I was still learning a lot about the mountains, and myself, in May 2018. I had finished chemotherapy less than two months earlier, and had almost no experience on mountain trails.
I had purchased a basic set of hiking gear from REI before I left the United States, but was still missing an important piece of climbing gear: a bear bell.
The mountains of Japan have a healthy population of Asiatic black bears (Ursus thibetanus), and although they don’t hunt hikers, people do occasionally suffer injuries (and, more rarely, death) after accidentally startling a bear on mountain trails. As a result, most Japanese hikers wear small bells that jingle to warn bears of their approach.
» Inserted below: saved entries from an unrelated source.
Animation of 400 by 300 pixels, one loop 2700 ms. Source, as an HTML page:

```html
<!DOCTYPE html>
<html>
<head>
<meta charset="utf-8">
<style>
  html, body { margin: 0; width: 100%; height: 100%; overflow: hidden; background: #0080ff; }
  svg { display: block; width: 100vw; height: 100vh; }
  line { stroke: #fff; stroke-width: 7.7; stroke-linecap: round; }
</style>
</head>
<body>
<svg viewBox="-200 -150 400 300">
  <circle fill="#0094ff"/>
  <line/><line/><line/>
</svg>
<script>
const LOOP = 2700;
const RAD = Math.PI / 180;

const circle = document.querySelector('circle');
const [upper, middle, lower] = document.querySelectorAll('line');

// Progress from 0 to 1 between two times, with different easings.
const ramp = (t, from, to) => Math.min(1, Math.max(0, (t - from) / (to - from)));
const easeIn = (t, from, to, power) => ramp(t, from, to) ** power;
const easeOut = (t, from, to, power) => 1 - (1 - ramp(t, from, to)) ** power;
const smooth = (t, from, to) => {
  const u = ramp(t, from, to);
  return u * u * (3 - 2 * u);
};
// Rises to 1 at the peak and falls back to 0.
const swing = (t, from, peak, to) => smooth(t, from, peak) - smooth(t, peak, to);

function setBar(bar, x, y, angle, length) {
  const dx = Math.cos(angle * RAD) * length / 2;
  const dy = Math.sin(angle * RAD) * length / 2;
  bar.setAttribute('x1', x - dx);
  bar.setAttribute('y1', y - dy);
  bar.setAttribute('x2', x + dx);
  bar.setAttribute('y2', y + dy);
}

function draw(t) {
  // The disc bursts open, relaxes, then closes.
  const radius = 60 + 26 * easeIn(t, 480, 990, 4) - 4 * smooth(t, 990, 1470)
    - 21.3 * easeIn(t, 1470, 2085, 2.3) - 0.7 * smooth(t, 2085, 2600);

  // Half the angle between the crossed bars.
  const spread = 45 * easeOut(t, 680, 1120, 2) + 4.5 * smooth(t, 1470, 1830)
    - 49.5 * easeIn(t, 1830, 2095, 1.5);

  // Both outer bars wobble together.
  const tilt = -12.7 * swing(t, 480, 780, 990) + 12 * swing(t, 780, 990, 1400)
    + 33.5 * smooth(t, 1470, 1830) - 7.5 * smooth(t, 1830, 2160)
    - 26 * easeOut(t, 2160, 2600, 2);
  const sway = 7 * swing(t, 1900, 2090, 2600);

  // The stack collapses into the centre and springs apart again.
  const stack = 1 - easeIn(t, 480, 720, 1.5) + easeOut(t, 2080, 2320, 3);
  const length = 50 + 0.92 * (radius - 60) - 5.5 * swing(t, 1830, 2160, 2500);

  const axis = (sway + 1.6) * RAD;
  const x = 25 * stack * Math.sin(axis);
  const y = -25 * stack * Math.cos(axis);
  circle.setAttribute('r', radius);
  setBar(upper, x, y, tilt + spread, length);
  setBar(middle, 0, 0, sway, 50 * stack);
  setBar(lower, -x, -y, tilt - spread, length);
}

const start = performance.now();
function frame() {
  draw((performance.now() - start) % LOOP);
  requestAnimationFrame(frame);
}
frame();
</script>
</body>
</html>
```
The bells have a variety of voices, from faint jingles that sound like fairy chimes to deep, brassy ringing that carries across long distances. Some people find them irritating, but I love their happy songs.
After finishing my first climb, on Mt. Akagi, I had bought a tiny fish-shaped omamori (lucky charm) bell at Akagi Shrine; it was supposed to bring good fortune, and I hung it on my pack in the hope that it would keep away the bears. It made a faint but magical jingling sound that made me smile every time I heard it.
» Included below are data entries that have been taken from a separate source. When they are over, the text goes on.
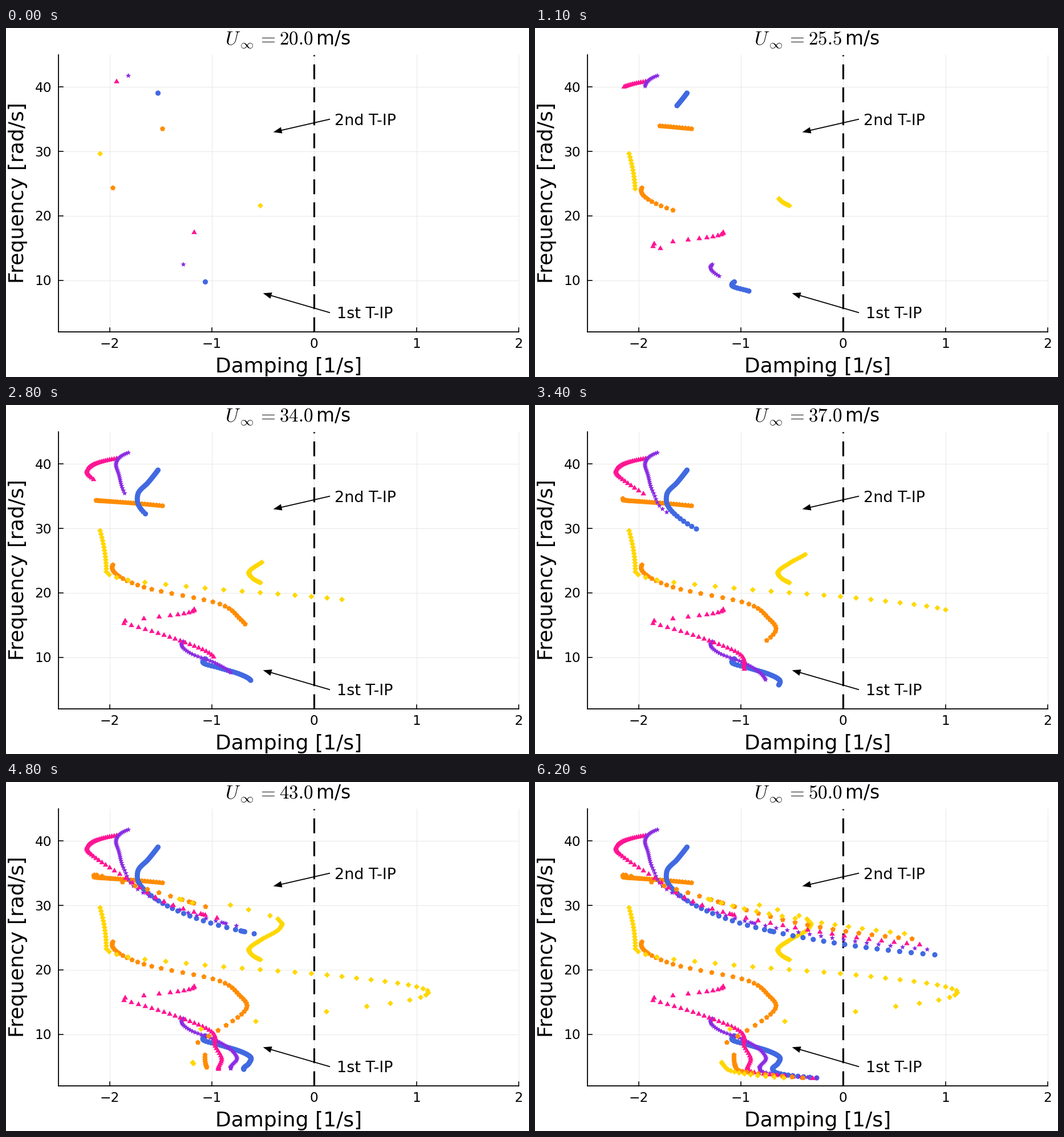
Write a matplotlib script that moves like this. It is 917x611 px and loops after 6300 ms.

```python
import numpy as np
import matplotlib.pyplot as plt
from matplotlib.animation import FuncAnimation
from matplotlib.collections import PathCollection
from matplotlib.patches import Polygon
from matplotlib.path import Path
from matplotlib.transforms import Affine2D, IdentityTransform

W, H, DPI = 917, 611, 64
PX = 72 / DPI  # points per pixel
LEFT, RIGHT, TOP, BOTTOM = 92, 899, 47, 532

plt.rcParams["font.family"] = "DejaVu Sans"
plt.rcParams["mathtext.fontset"] = "cm"

# Airspeed steps of 0.5 m/s, refined just before 42.5 m/s
STEPS = np.concatenate([np.arange(45), [44.6, 44.8], np.arange(45, 61)])


def px(x):
    return LEFT + (x + 2.5) * (RIGHT - LEFT) / 4.5


def py(y):
    return BOTTOM - (y - 2) * (BOTTOM - TOP) / 43


def hermite(n, v, steps):
    slope = np.gradient(v, n, edge_order=2)
    i = np.clip(np.searchsorted(n, steps, "right") - 1, 0, len(n) - 2)
    h = n[i + 1] - n[i]
    t = (steps - n[i]) / h
    return ((1 + 2 * t) * (1 - t) ** 2 * v[i] + t * (1 - t) ** 2 * h * slope[i]
            + t * t * (3 - 2 * t) * v[i + 1] + t * t * (t - 1) * h * slope[i + 1])


def curve(*keys):
    """Smooth run through (step, x, y) keys, sampled at the steps they span."""
    n, x, y = np.array(keys, float).T
    steps = STEPS[(STEPS >= n[0]) & (STEPS <= n[-1])]
    return np.column_stack([hermite(n, x, steps), hermite(n, y, steps)])


# Every branch ends in a fan that depends only on the configuration index
def low_end(i):
    return (52, 426 - 20.7 * i, 510 - 1.1 * i), (60, 494 - 0.9 * i ** 3, 518)


def high_end(i):
    return ((52, 543 - 21.7 * i, 284.5 - 11.4 * i),
            (60, 701 - 13.3 * i, 302.5 - 9.3 * i))


blue_low = curve((0, 349.5, 444.5), (4, 345.5, 451), (11, 375, 460.5),
                 (19, 408, 470.5), (28, 429, 482), (36, 426, 492.5),
                 (46, 417, 503), *low_end(0))
blue_high = curve((0, 266.5, 114), (11, 249, 136), (19, 231, 157),
                  (24, 232.5, 175.5), (28, 244.5, 190.5), (34, 283, 217),
                  (41, 359, 247), *high_end(0))

purple_low = curve((0, 311, 414), (5, 308.3, 422), (11, 323, 434.5),
                   (19, 363, 450), (28, 394, 468.5), (35, 405, 483),
                   (45, 394, 500.5), *low_end(1))
purple_high = curve((0, 214.5, 83.5), (11, 193, 102), (19, 198, 122),
                    (28, 208, 154.5), (33, 223.5, 182), (41, 319.5, 229),
                    *high_end(1))

# Branches with a sharp corner or a jump are made of several runs
pink_low = np.vstack([
    curve((0, 330, 357), (4, 312, 364.5), (7, 268.5, 370), (9, 209, 377)),
    curve((10, 207, 381.5), (19, 305.5, 412), (28, 364, 440), (34, 367, 461.5),
          (39, 378, 482), (45, 372.5, 500), *low_end(2))])
pink_high = curve((0, 194, 93), (7, 167.5, 98.5), (14, 150, 105.5),
                  (22, 142.2, 117), (28, 153.5, 129.5), (35, 199.5, 160.5),
                  (41, 277, 208.5), *high_end(2))

orange_low = np.vstack([
    curve((0, 187.5, 280), (4, 190, 293), (11, 242, 319), (19, 375, 348.5),
          (25, 408, 372), (31.5, 420, 399), (36, 386, 426), (39, 336.5, 456)),
    curve((40, 349, 478), (46, 352, 499.5), *low_end(3))])
orange_high = curve((0, 274.5, 176.5), (11, 219, 171.5), (19, 184, 169),
                    (28, 158, 167), (32, 154.5, 165.8), (37, 168.5, 165),
                    (41, 248, 188), *high_end(3))

gold_low = np.vstack([
    curve((0, 165, 220), (8, 174.3, 265.5), (13, 176, 292)),
    curve((14, 181, 297), (16, 214, 306.5), (19, 316, 317.5), (28, 589, 340.5),
          (34, 720, 358.5), (37, 740.5, 369), (41, 674, 387.5), (43, 562, 402),
          (44.6, 342, 432.5)),
    curve((44.8, 327.5, 491), (48, 331.7, 497), *low_end(4))])
gold_high = np.vstack([
    curve((0, 446, 311), (11, 428, 299), (19, 427.5, 290), (28, 448.5, 275.5),
          (37, 481.5, 254), (41, 480, 243.5), (43, 463, 234),
          (44.6, 393.5, 215.5)),
    curve((44.8, 304, 205), (48, 367, 222), *high_end(4))])

fig = plt.figure(figsize=(W / DPI, H / DPI), dpi=DPI, facecolor="white")
ax = fig.add_axes([0, 0, 1, 1])
ax.set(xlim=(0, W), ylim=(H, 0))
ax.axis("off")


def line(x0, y0, x1, y1, width, color="black", **kw):
    ax.plot([x0, x1], [y0, y1], color=color, lw=width * PX, **kw)


def label(x, y, text, size, ha="center", **kw):
    return ax.text(x, y, text, fontsize=size * PX, ha=ha, va="baseline", **kw)


def arrow(x0, y0, x1, y1):
    start, tip = np.array([px(x0), py(y0)]), np.array([px(x1), py(y1)])
    along = (tip - start) / np.hypot(*(tip - start))
    side = along[::-1] * (-1, 1)
    base = tip - 15 * along
    line(*start, *base, 1.8)
    ax.add_patch(Polygon([tip, base + 5.6 * side, base - 5.6 * side],
                         fc="black", ec="none", zorder=3))


# Grid, ticks and tick labels
for v in range(-2, 3):
    line(px(v), TOP, px(v), BOTTOM, 1, "#e8e8e8")
    line(px(v), BOTTOM, px(v), BOTTOM - 7.5, 1.6)
    label(px(v), 560.5, str(v).replace("-", "\u2212"), 23.3)
for v in (10, 20, 30, 40):
    line(LEFT, py(v), RIGHT, py(v), 1, "#e8e8e8")
    line(LEFT, py(v), LEFT + 7.5, py(v), 1.6)
    label(80, py(v) + 8.5, str(v), 23.3, ha="right")
line(LEFT, TOP, LEFT, BOTTOM, 1.8, solid_capstyle="projecting")
line(LEFT, BOTTOM, RIGHT, BOTTOM, 1.8, solid_capstyle="projecting")
line(px(0), BOTTOM, px(0), TOP, 3.2, linestyle=(0, (26 / 3.2, 14.25 / 3.2)))

label(495.5, 602.5, "Damping [1/s]", 36.1)
label(31, 289, "Frequency [rad/s]", 36.1, rotation=90, rotation_mode="anchor")
arrow(0.15, 35, -0.4, 33)
arrow(0.15, 5, -0.5, 8)
label(px(0.5) - 0.5, 169.7, "2nd T-IP", 27)
label(px(0.5) - 0.5, 508, "1st T-IP", 27)

label(383.5, 28.5, "$U$", 33.3, ha="left")
label(422, 34.5, r"$\infty$", 23.3)
label(457, 28.5, "$=$", 33.3)
speed = label(508.5, 28.5, "", 33.3)
label(543.8, 28.5, "m/s", 33, ha="left")


def marker(path, radius, drop=0):
    return path.transformed(Affine2D().scale(radius).translate(0, -drop))


SERIES = [
    ("royalblue", marker(Path.unit_circle(), 4.6), blue_low, blue_high),
    ("blueviolet", marker(Path.unit_regular_star(5, 0.45), 4.8),
     purple_low, purple_high),
    ("deeppink", marker(Path.unit_regular_polygon(3), 5.6, 1),
     pink_low, pink_high),
    ("darkorange", marker(Path.unit_regular_polygon(5), 4.8),
     orange_low, orange_high),
    ("gold", marker(Path.unit_regular_polygon(4), 5),
     gold_low, gold_high),
]

# One row of ten markers per step; shapes and colours cycle along the row
points = np.stack([b for s in SERIES for b in s[2:]], axis=1)
dots = PathCollection(
    [s[1] for s in SERIES for _ in range(2)], sizes=[PX ** 2],
    facecolors=[s[0] for s in SERIES for _ in range(2)], edgecolors="none",
    linewidths=0, offsets=points[0], offset_transform=ax.transData, zorder=5)
dots.set_transform(IdentityTransform())  # marker outlines are in pixels
ax.add_collection(dots, autolim=False)


def draw(k):
    dots.set_offsets(points[:k + 1].reshape(-1, 2))
    speed.set_text(f"${20 + STEPS[k] / 2:.1f}$")
    return dots, speed


anim = FuncAnimation(fig, draw, frames=len(STEPS), interval=100,
                     repeat=True, repeat_delay=0, blit=False)
plt.show()
```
Unfortunately, the tiny charm proved far too small and silent for a bear bell (though I love the way it sounds, and it’s still hanging from my pack today).
As I descended from the summit of Daibosatsu, I listened to the voices of the bells on other hikers’ packs. The ringing grew louder as they approached and faded as the distance between us grew. Each time I passed, or was passed by, another bell-wearing hiker, I felt a surge of desire to find a bear bell of my own.
The deep green woods were the perfect environment for bears, and although Daibosatsu’s trails were busy enough to keep me relatively safe (because I could take advantage of the bells the other hikers wore), I had plans to hike in remote places and would need a bear bell of my own.
More importantly, I wanted a jingling bell to accompany my hikes with cheerful sound. And I wanted not only a bell, but the right bell–a bell whose voice I enjoyed enough to spend countless hours listening to it on the forest trails.
When I passed a mountain hut that offered food and gear for sale, I looked for a bell, but they were out of stock. However, I did acquire a summit pin–the second one I had ever owned (or earned).
As it turned out, the “perfect bell” would elude me for three more weeks and five more peaks.
Where did I find it? That’s a story for another day.
*I tell the story of my 100 Summits adventure as a whole in CLIMB (Prometheus Books, June 2020); the stories I’m telling on the blog are the ones that didn’t make it into that book.